* _Input records_

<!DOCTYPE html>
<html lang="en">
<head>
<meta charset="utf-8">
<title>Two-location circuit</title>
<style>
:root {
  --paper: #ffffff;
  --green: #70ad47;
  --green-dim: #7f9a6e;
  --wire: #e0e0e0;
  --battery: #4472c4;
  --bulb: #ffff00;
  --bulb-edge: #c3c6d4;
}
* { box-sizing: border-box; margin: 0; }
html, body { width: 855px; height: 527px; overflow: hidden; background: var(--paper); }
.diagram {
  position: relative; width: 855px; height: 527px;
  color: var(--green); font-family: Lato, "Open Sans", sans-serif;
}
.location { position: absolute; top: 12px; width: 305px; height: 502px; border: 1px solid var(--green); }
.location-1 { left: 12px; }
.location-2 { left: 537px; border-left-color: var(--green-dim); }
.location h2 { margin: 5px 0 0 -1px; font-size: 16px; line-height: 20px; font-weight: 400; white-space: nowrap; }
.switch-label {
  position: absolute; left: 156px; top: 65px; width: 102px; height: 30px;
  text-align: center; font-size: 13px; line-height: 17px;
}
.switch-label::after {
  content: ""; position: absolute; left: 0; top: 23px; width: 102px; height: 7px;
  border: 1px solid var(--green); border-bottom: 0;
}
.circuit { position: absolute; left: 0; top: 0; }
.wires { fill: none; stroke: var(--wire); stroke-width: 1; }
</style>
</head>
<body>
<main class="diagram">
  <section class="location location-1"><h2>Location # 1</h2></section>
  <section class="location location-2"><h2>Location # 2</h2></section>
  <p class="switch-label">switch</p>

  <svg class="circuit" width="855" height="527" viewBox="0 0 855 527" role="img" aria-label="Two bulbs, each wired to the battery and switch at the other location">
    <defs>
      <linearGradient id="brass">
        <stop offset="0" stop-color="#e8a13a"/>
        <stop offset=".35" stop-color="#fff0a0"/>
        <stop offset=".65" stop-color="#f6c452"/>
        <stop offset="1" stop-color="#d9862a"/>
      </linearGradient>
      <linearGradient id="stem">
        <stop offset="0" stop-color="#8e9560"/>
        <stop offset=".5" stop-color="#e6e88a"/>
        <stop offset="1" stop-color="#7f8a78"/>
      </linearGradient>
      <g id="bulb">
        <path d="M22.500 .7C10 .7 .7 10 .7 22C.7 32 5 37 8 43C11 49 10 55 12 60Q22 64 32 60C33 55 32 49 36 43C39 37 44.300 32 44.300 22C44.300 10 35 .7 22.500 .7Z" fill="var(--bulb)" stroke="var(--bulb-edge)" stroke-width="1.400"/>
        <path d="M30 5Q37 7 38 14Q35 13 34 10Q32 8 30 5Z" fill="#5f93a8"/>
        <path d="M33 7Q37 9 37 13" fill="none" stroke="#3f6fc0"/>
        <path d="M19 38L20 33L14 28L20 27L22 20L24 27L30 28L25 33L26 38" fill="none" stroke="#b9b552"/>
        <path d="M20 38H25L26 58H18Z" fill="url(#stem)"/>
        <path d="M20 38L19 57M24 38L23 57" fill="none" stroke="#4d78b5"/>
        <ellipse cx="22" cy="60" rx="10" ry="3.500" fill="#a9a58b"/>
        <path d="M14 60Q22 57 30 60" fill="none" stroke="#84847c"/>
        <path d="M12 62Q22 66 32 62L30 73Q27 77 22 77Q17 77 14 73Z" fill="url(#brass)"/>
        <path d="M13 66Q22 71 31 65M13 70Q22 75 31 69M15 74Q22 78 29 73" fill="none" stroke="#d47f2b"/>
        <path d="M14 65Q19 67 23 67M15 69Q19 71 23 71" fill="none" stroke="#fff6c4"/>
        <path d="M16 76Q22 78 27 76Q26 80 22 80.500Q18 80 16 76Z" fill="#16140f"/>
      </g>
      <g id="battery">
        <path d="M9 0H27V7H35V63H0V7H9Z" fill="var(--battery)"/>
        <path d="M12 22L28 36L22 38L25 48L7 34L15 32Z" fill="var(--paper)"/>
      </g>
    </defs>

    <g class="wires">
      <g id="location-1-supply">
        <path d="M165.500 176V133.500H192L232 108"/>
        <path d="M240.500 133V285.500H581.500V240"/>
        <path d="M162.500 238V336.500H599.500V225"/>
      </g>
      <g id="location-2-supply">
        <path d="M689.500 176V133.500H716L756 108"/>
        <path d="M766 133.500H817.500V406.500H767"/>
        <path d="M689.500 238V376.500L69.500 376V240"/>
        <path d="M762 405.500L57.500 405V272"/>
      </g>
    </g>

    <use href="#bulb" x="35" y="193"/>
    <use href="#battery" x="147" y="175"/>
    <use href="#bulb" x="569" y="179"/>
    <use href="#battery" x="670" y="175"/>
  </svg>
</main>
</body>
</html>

* _Exercise requirements_
Produce a verbatim copy of all the material.

* _Exercise result_
<!DOCTYPE html>
<html lang="en">
<head>
<meta charset="utf-8">
<title>Two-location circuit</title>
<style>
:root {
  --paper: #ffffff;
  --green: #70ad47;
  --green-dim: #7f9a6e;
  --wire: #e0e0e0;
  --battery: #4472c4;
  --bulb: #ffff00;
  --bulb-edge: #c3c6d4;
}
* { box-sizing: border-box; margin: 0; }
html, body { width: 855px; height: 527px; overflow: hidden; background: var(--paper); }
.diagram {
  position: relative; width: 855px; height: 527px;
  color: var(--green); font-family: Lato, "Open Sans", sans-serif;
}
.location { position: absolute; top: 12px; width: 305px; height: 502px; border: 1px solid var(--green); }
.location-1 { left: 12px; }
.location-2 { left: 537px; border-left-color: var(--green-dim); }
.location h2 { margin: 5px 0 0 -1px; font-size: 16px; line-height: 20px; font-weight: 400; white-space: nowrap; }
.switch-label {
  position: absolute; left: 156px; top: 65px; width: 102px; height: 30px;
  text-align: center; font-size: 13px; line-height: 17px;
}
.switch-label::after {
  content: ""; position: absolute; left: 0; top: 23px; width: 102px; height: 7px;
  border: 1px solid var(--green); border-bottom: 0;
}
.circuit { position: absolute; left: 0; top: 0; }
.wires { fill: none; stroke: var(--wire); stroke-width: 1; }
</style>
</head>
<body>
<main class="diagram">
  <section class="location location-1"><h2>Location # 1</h2></section>
  <section class="location location-2"><h2>Location # 2</h2></section>
  <p class="switch-label">switch</p>

  <svg class="circuit" width="855" height="527" viewBox="0 0 855 527" role="img" aria-label="Two bulbs, each wired to the battery and switch at the other location">
    <defs>
      <linearGradient id="brass">
        <stop offset="0" stop-color="#e8a13a"/>
        <stop offset=".35" stop-color="#fff0a0"/>
        <stop offset=".65" stop-color="#f6c452"/>
        <stop offset="1" stop-color="#d9862a"/>
      </linearGradient>
      <linearGradient id="stem">
        <stop offset="0" stop-color="#8e9560"/>
        <stop offset=".5" stop-color="#e6e88a"/>
        <stop offset="1" stop-color="#7f8a78"/>
      </linearGradient>
      <g id="bulb">
        <path d="M22.500 .7C10 .7 .7 10 .7 22C.7 32 5 37 8 43C11 49 10 55 12 60Q22 64 32 60C33 55 32 49 36 43C39 37 44.300 32 44.300 22C44.300 10 35 .7 22.500 .7Z" fill="var(--bulb)" stroke="var(--bulb-edge)" stroke-width="1.400"/>
        <path d="M30 5Q37 7 38 14Q35 13 34 10Q32 8 30 5Z" fill="#5f93a8"/>
        <path d="M33 7Q37 9 37 13" fill="none" stroke="#3f6fc0"/>
        <path d="M19 38L20 33L14 28L20 27L22 20L24 27L30 28L25 33L26 38" fill="none" stroke="#b9b552"/>
        <path d="M20 38H25L26 58H18Z" fill="url(#stem)"/>
        <path d="M20 38L19 57M24 38L23 57" fill="none" stroke="#4d78b5"/>
        <ellipse cx="22" cy="60" rx="10" ry="3.500" fill="#a9a58b"/>
        <path d="M14 60Q22 57 30 60" fill="none" stroke="#84847c"/>
        <path d="M12 62Q22 66 32 62L30 73Q27 77 22 77Q17 77 14 73Z" fill="url(#brass)"/>
        <path d="M13 66Q22 71 31 65M13 70Q22 75 31 69M15 74Q22 78 29 73" fill="none" stroke="#d47f2b"/>
        <path d="M14 65Q19 67 23 67M15 69Q19 71 23 71" fill="none" stroke="#fff6c4"/>
        <path d="M16 76Q22 78 27 76Q26 80 22 80.500Q18 80 16 76Z" fill="#16140f"/>
      </g>
      <g id="battery">
        <path d="M9 0H27V7H35V63H0V7H9Z" fill="var(--battery)"/>
        <path d="M12 22L28 36L22 38L25 48L7 34L15 32Z" fill="var(--paper)"/>
      </g>
    </defs>

    <g class="wires">
      <g id="location-1-supply">
        <path d="M165.500 176V133.500H192L232 108"/>
        <path d="M240.500 133V285.500H581.500V240"/>
        <path d="M162.500 238V336.500H599.500V225"/>
      </g>
      <g id="location-2-supply">
        <path d="M689.500 176V133.500H716L756 108"/>
        <path d="M766 133.500H817.500V406.500H767"/>
        <path d="M689.500 238V376.500L69.500 376V240"/>
        <path d="M762 405.500L57.500 405V272"/>
      </g>
    </g>

    <use href="#bulb" x="35" y="193"/>
    <use href="#battery" x="147" y="175"/>
    <use href="#bulb" x="569" y="179"/>
    <use href="#battery" x="670" y="175"/>
  </svg>
</main>
</body>
</html>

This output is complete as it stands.